But occasionally, due to the nature of some of the mailing lists I’m on, I have to explain this. Some annoyed spam recipient, or a user with new firewall software and mad whois skillz, wants to exact retribution on the dastardly IP address that just attacked him; and I explain how difficult it is to tie received traffic to an IP address, and an IP address to a person.
Then I read this:
“Real Security Is Threat-Centric” at http://taosecurity.blogspot.com/2009/11/real-security-is-threat-centric.html by Richard Bejtlich.
Now if you’re trying to pin down the source of a concentrated attack by many parties, and trying to generally attribute it to a foreign power or a criminal gang, or a concentrated concerted attack, I can see his point about attribution, just, if I squint. However the online equivalents of Bejtlich’s “local residents” are unlikely to come under such an attack, and will more likely be spammed using hacked email accounts or faked sender addresses, compromised through a drive-by download, infected by a worm, simply be some bot, or similar. In those cases attibution is very difficult, if not impossible.
To stretch Richard Bejtlich’s example even farther… imagine the situation, two suspects were questioned Friday, but the suspects claimed that their bodies had been compromised and were under the control of malicious ghosts, or that the evidence of the break-ins had been remotely faked by a rival of theirs from Brazil; or the victim’s possessions had only been copied, not removed, so no-one noticed they’d been “stolen” for several months, meaning all the forensic evidence of the break-in had been destroyed.
Ridiculous ideas, yes?
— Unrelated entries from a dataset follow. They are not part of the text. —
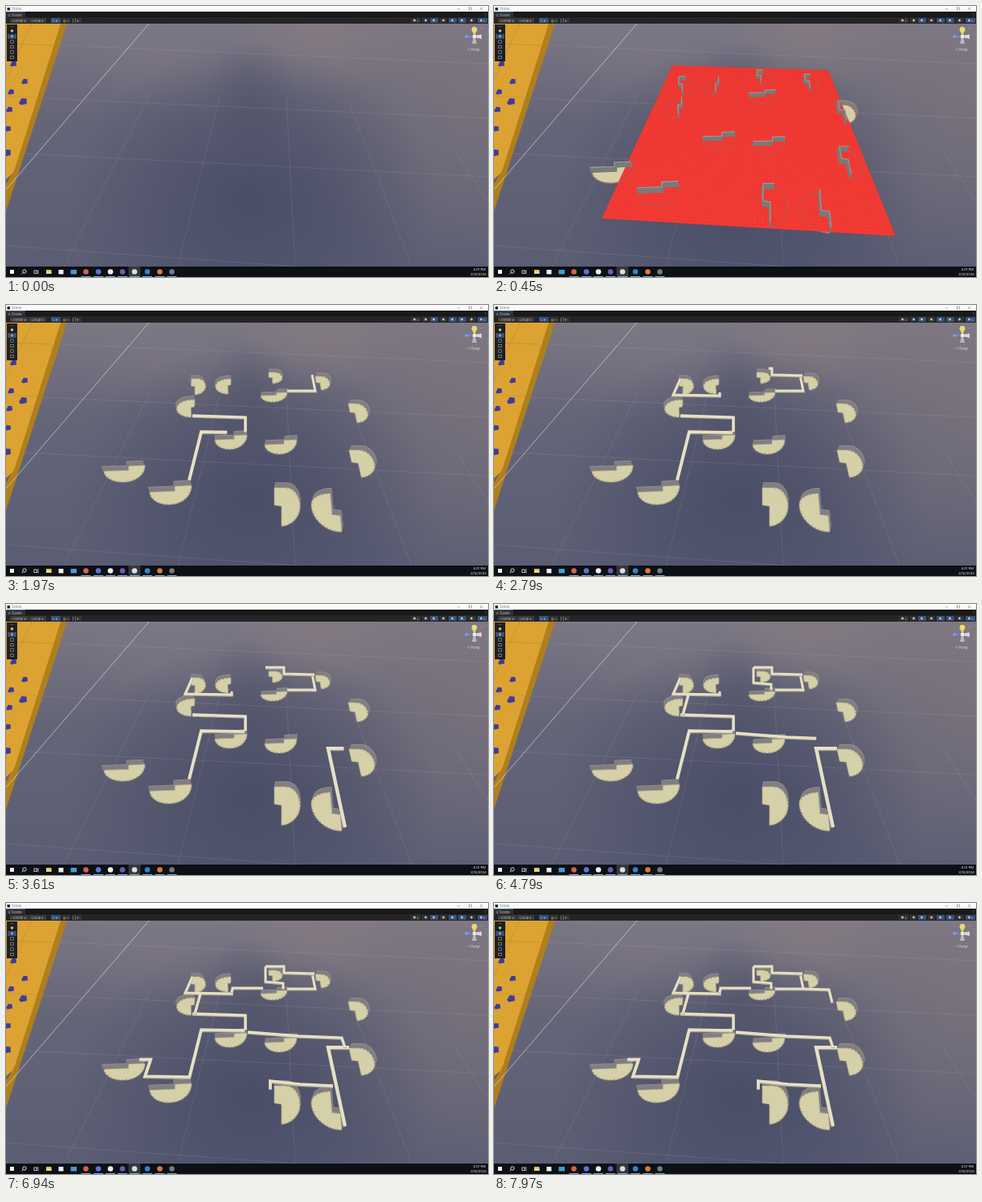
These frames come from a looping animation (600x338 px, 8000 ms). An HTML page with a canvas:

```html
<!DOCTYPE html>
<html lang="en">
<head>
<meta charset="utf-8">
<title>Scene</title>
<style>
html, body { margin: 0; width: 100%; height: 100%; overflow: hidden; background: #111; }
canvas { display: block; width: 600px; height: 338px; }
</style>
</head>
<body>
<canvas id="stage"></canvas>
<script>
const canvas = document.getElementById('stage');
const dpr = window.devicePixelRatio || 1;
canvas.width = 600 * dpr;
canvas.height = 338 * dpr;
let c = canvas.getContext('2d');

const LOOP = 8000, ROOMS_AT = 170, GRID_ON = 230, GRID_OFF = 730;

// Room outlines in a unit box: straight walls, then the curved wall.
const SHAPES = {
  down: ['M0 .35L.6 .3L.6 .05L1 0', 'C1 .6 .75 1 .45 1C.2 1 0 .7 0 .35', '1 0'],
  right: ['M.45 0L0 0L0 .45L.28 .48L.28 1', 'C.7 .98 1 .75 1 .5C1 .2 .75 0 .45 0', '.28 1'],
  left: ['M.62 0L.68 .55L.95 .58L1 1', 'C.4 1 0 .6 0 .3C0 .1 .3 0 .62 0', '1 1'],
  hook: ['M1 0L1 .4L.8 .45L.85 1', 'C.4 1 0 .8 0 .5C0 .2 .4 0 1 0', '.85 1']
};

// shape, x, y, width, height, lean
const rooms = [
  ['right', 327, 84, 17, 14, 0], ['right', 385, 89, 17, 17, .15],
  ['right', 231, 92, 18, 20, -.05], ['hook', 261, 92, 19, 19, -.03],
  ['down', 317, 109, 33, 12, 0], ['hook', 213, 118, 22, 22, -.05],
  ['right', 426, 123, 22, 24, .2], ['down', 260, 162, 40, 18, 0],
  ['down', 322, 168, 40, 18, 0], ['right', 427, 181, 28, 34, .22],
  ['down', 122, 200, 51, 21, 0], ['down', 179, 225, 52, 24, 0],
  ['right', 334, 228, 32, 48, 0], ['left', 380, 235, 38, 48, 0]
].map(([type, x, y, w, h, lean]) => {
  const [straight, curve, join] = SHAPES[type];
  const place = d => {
    const p = new Path2D();
    p.addPath(new Path2D(d), new DOMMatrix([w, 0, lean * h, h, x, y]));
    return p;
  };
  return {
    full: place(straight + curve + 'Z'), straight: place(straight),
    curve: place('M' + join + curve),
    tall: 3 + y / 60, tilt: (x + w / 2 - 300) / 55
  };
});

// start time, then the points the corridor runs through
const corridors = [
  [750, 381, 87, 385, 107, 350, 107],
  [1050, 298, 158, 298, 140, 232, 138],
  [1500, 228, 218, 243, 158, 297, 159],
  [2080, 281, 109, 281, 113, 223, 112, 232, 92],
  [2500, 384, 88, 346, 87, 346, 79, 323, 79],
  [2900, 422, 278, 401, 180, 427, 180],
  [3650, 235, 138, 242, 113],
  [3850, 323, 79, 323, 98, 345, 100, 345, 107],
  [4250, 301, 161, 365, 166, 418, 168, 422, 180],
  [4950, 407, 228, 366, 226, 329, 222, 329, 232],
  [5700, 230, 217, 173, 216, 180, 195, 166, 195],
  [6450, 320, 106, 282, 106, 281, 112],
  [6950, 385, 107, 417, 108, 421, 124],
  [7500]
].map(([start, ...p], i, all) => {
  const path = new Path2D();
  let length = 0;
  for (let k = 0; k < p.length; k += 2) {
    path.lineTo(p[k], p[k + 1]);
    if (k) length += Math.hypot(p[k] - p[k - 2], p[k + 1] - p[k - 1]);
  }
  const end = all[i + 1] ? all[i + 1][0] : start;
  return { start, end, path, length, width: 2.5 + (p[1] || 0) / 150 };
});

function rect(x, y, w, h, fill) {
  c.fillStyle = fill;
  c.fillRect(x, y, w, h);
}
function poly(fill, ...p) {
  c.beginPath();
  for (let i = 0; i < p.length; i += 2) c.lineTo(p[i], p[i + 1]);
  c.closePath();
  c.fillStyle = fill;
  c.fill();
}
function line(color, width, x1, y1, x2, y2) {
  c.beginPath();
  c.moveTo(x1, y1);
  c.lineTo(x2, y2);
  c.strokeStyle = color;
  c.lineWidth = width;
  c.stroke();
}
function dot(x, y, r, fill) {
  c.beginPath();
  c.arc(x, y, r, 0, 7);
  c.fillStyle = fill;
  c.fill();
}
function text(s, x, y, size, fill, align = 'left') {
  c.font = size + 'px Inter, "Open Sans", sans-serif';
  c.textAlign = align;
  c.fillStyle = fill;
  c.fillText(s, x, y);
}
function glow(x, y, rx, ry, rgb, alpha) {
  c.save();
  c.translate(x, y);
  c.scale(rx, ry);
  const g = c.createRadialGradient(0, 0, 0, 0, 0, 1);
  g.addColorStop(0, `rgba(${rgb},${alpha})`);
  g.addColorStop(.5, `rgba(${rgb},${alpha * .55})`);
  g.addColorStop(1, `rgba(${rgb},0)`);
  rect(-1, -1, 2, 2, g);
  c.restore();
}

function drawGround() {
  const g = c.createLinearGradient(0, 22, 0, 325);
  g.addColorStop(0, '#7b7784');
  g.addColorStop(.4, '#656578');
  g.addColorStop(1, '#5a5d73');
  rect(0, 22, 600, 303, g);
  glow(600, 110, 240, 240, '132,121,126', .6);
  glow(390, 40, 110, 70, '140,126,128', .5);
  glow(190, 65, 100, 60, '130,120,130', .35);
  glow(305, 240, 230, 190, '66,71,98', .75);
  glow(305, 120, 60, 80, '76,77,100', .4);

  const faint = 'rgba(190,190,205,.24)';
  for (const [a, b] of [[46, 72], [113, 140], [183, 213], [299, 342]])
    line(faint, .6, 0, a, 600, b);
  line(faint, .6, 180, 108, 72, 325);
  line(faint, .6, 266, 112, 214, 325);
  line(faint, .6, 349, 112, 360, 325);
  line(faint, .6, 427, 120, 505, 325);
  line(faint, .6, 560, 182, 600, 245);
}

function drawSlab() {
  poly('#b07f1d', 67, 22, 76, 22, 0, 256, 0, 222, 10, 205);
  poly('#dca332', 0, 22, 68, 22, 11, 203, 8, 209, 0, 216);
  line('#b98a30', .6, 0, 47, 61, 49);
  line('#b98a30', .6, 32, 22, 0, 92);
  line('#c4933a', .6, 0, 112, 39, 114);
  for (const [x, y, s] of [[9, 72, 4], [23, 94, 4], [6, 107, 4], [21, 119, 5], [4, 129, 4], [2, 153, 4], [1, 183, 5]])
    poly('#3f3c9c', x - s, y + 2, x - s * .3, y - s * .8, x + s * .9, y - s * .7, x + s, y + s * .6, x - s * .5, y + s * .9);
  line('rgba(225,225,230,.8)', .8, 178, 22, 0, 229);
}

function drawTools() {
  rect(1, 23, 13, 46, '#1e1e20');
  rect(2, 35, 11, 6, '#354d6d');
  line('#555', .8, 5, 25.5, 10, 25.5);
  dot(7.5, 31, 1.8, '#c9bd87');
  line('#b9c7dc', .8, 5.5, 38, 9.5, 38);
  line('#b9c7dc', .8, 7.5, 36, 7.5, 40);
  c.lineWidth = .7;
  c.strokeStyle = '#999';
  for (const y of [44.5, 51, 57.5, 64]) c.strokeRect(5.7, y - 1.7, 3.6, 3.4);
}

function drawGizmo() {
  poly('#d8d8dc', 583, 37, 592, 35.5, 592, 41, 583, 39);
  poly('#b7b9c0', 582, 39, 584, 39, 586, 47, 580, 47);
  poly('#e3d05c', 579.5, 29, 586.5, 29, 583.5, 37, 582.5, 37);
  dot(583, 29.3, 3.3, '#eadb78');
  poly('#6a8bdc', 583, 38, 573, 36, 572, 40);
  dot(573, 38, 1.8, '#7fa0e8');
  rect(581, 36, 4, 4, '#e8e8ea');
  dot(592.5, 28.5, 1, '#b98b91');
  text('< Persp', 582, 55.5, 4.3, '#dddde2', 'center');
}

function drawTopBars() {
  rect(0, 0, 600, 7, '#fbfbfb');
  rect(1.5, 2, 3.5, 3.5, '#222');
  text('Scene', 7, 5.3, 4.2, '#777');
  line('#777', .6, 562, 3.7, 565, 3.7);
  c.lineWidth = .6;
  c.strokeStyle = '#777';
  c.strokeRect(576.5, 2, 3, 3);
  line('#777', .6, 590, 2, 593, 5);
  line('#777', .6, 593, 2, 590, 5);

  rect(0, 7, 600, 7, '#191919');
  rect(0, 7.5, 24, 6.5, '#303032');
  rect(0, 7.3, 24, .7, '#3a72b0');
  text('#', 3, 12.6, 4, '#bbb');
  text('Scene', 7, 12.6, 4.3, '#ccc');
  for (const y of [9, 10.7, 12.4]) dot(597, y, .45, '#aaa');

  rect(0, 14, 600, 8, '#242426');
  rect(5, 15, 23, 6, '#3b3b3d');
  rect(29, 15, 21, 6, '#3b3b3d');
  text('▫ Center ▾', 6, 19.5, 4.1, '#bbb');
  text('▫ Local ▾', 30, 19.5, 4.1, '#bbb');
  rect(56, 15, 12, 6, '#36527a');
  rect(70, 15, 10, 6, '#333');
  rect(82, 15, 12, 6, '#333');
  text('⌗ ▾', 58, 19.5, 4.3, '#c8d3e4');
  text('▦ ▾', 71, 19.5, 4, '#888');
  text('|·| ▾', 83, 19.5, 4.3, '#bbb');
  for (const [x, w, on] of [[504, 12, 0], [518, 8, 0], [528, 10, 1], [540, 9, 0], [551, 10, 1], [563, 10, 1], [575, 10, 0], [587, 12, 1]]) {
    rect(x, 15, w, 6, on ? '#36527a' : '#333335');
    dot(x + 4.5, 18, 1.4, '#c7c9ce');
    if (w > 10) text('▾', x + 7.5, 19.5, 3.5, '#bbb');
  }
}

function drawTaskbar() {
  rect(0, 325, 600, 13, '#0d1015');
  rect(152.5, 325, 15, 13, '#34383e');
  rect(5, 329, 5, 5, '#f2f2f2');
  c.beginPath();
  c.arc(23, 331, 2.2, 0, 7);
  c.strokeStyle = '#eee';
  c.lineWidth = .9;
  c.stroke();
  line('#eee', .9, 21.4, 332.6, 19.6, 334.4);
  c.lineWidth = .8;
  c.strokeRect(35, 330, 3.5, 3.5);
  line('#ccc', .8, 40, 329, 40, 334.5);
  rect(50, 329, 6.5, 5, '#e7c15f');
  rect(50, 331, 6.5, 3, '#f0d588');
  rect(65.5, 329, 6, 5.5, '#eee');
  rect(80.5, 329, 7.5, 5.5, '#479bd6');
  const apps = [[99.5, '#d9604b'], [115, '#5b74d8'], [130, '#eee'], [145, '#7658ae'], [160, '#ddd'], [176, '#2f87cf'], [191.5, '#e17b36'], [206.5, '#777b80']];
  for (const [x, color] of apps) {
    dot(x, 331.5, 3.3, color);
    rect(x - 6, 337, 12, 1, '#76a9d0');
  }
  text('4:01 PM', 597, 329.8, 4.1, '#eee', 'right');
  text('2/12/2024', 598, 335.8, 4.1, '#eee', 'right');
}

function drawRooms() {
  for (const r of rooms) {
    for (let k = r.tall; k > 0; k -= .7) {
      c.save();
      c.translate(r.tilt * k / r.tall, -k);
      c.fillStyle = k > r.tall - .7 ? '#9a9494' : '#827e82';
      c.fill(r.full);
      c.restore();
    }
    c.fillStyle = '#d6d0a8';
    c.fill(r.full);
    c.lineWidth = .6;
    c.strokeStyle = '#b3ad93';
    c.stroke(r.full);
    c.setLineDash([.8, 4]);
    c.lineWidth = 2.6;
    c.strokeStyle = '#89846f';
    c.stroke(r.curve);
    c.setLineDash([]);
  }
}

function drawGrid() {
  const at = (u, v) => {
    const lx = 222 - 88 * v, ly = 74 + 191 * v;
    return [lx + (194 + 172 * v) * u, ly + (6 + 16 * v) * u];
  };
  poly('#f43b35', ...at(0, 0), ...at(1, 0), ...at(1, 1), ...at(0, 1));
  for (let i = 0; i <= 70; i++) {
    const u = i / 70, v = u * (.55 + .45 * u);
    line('rgba(150,25,30,.2)', .45, ...at(u, 0), ...at(u, 1));
    line('rgba(150,25,30,.2)', .45, ...at(0, v), ...at(1, v));
  }
  for (const r of rooms) {
    c.lineWidth = .9;
    c.strokeStyle = '#a3625c';
    c.stroke(r.curve);
    for (let k = 0; k <= r.tall; k += .6) {
      c.save();
      c.translate(r.tilt * k / r.tall, -k);
      c.lineWidth = 1.1;
      c.strokeStyle = k > r.tall - .6 ? '#a09a96' : '#767c7b';
      c.stroke(r.straight);
      c.restore();
    }
  }
}

function drawCorridors(t) {
  for (const r of corridors) {
    if (t <= r.start || !r.length) continue;
    const p = Math.min(1, (t - r.start) / (r.end - r.start));
    c.setLineDash([r.length * p + (p === 1 ? 1 : 0), 9999]);
    c.save();
    c.translate(0, 1);
    c.lineWidth = r.width;
    c.strokeStyle = '#aaa594';
    c.stroke(r.path);
    c.restore();
    c.lineWidth = r.width - .3;
    c.strokeStyle = '#e6e1c4';
    c.stroke(r.path);
  }
  c.setLineDash([]);
}

// The unchanging parts are painted once.
const main = c;
const still = document.createElement('canvas');
still.width = canvas.width;
still.height = canvas.height;
c = still.getContext('2d');
c.scale(dpr, dpr);
drawGround();
drawSlab();
drawTools();
drawGizmo();
drawTopBars();
drawTaskbar();
c = main;
c.scale(dpr, dpr);

const t0 = performance.now();
function frame() {
  const t = (performance.now() - t0) % LOOP;
  c.drawImage(still, 0, 0, 600, 338);
  if (t >= ROOMS_AT) drawRooms();
  if (t >= GRID_ON && t < GRID_OFF) drawGrid();
  drawCorridors(t);
  requestAnimationFrame(frame);
}
frame();
</script>
</body>
</html>
```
But their online equivalents are possible because… wait for it… The Internet is not the Real World, don’t expect the same methods to work on here.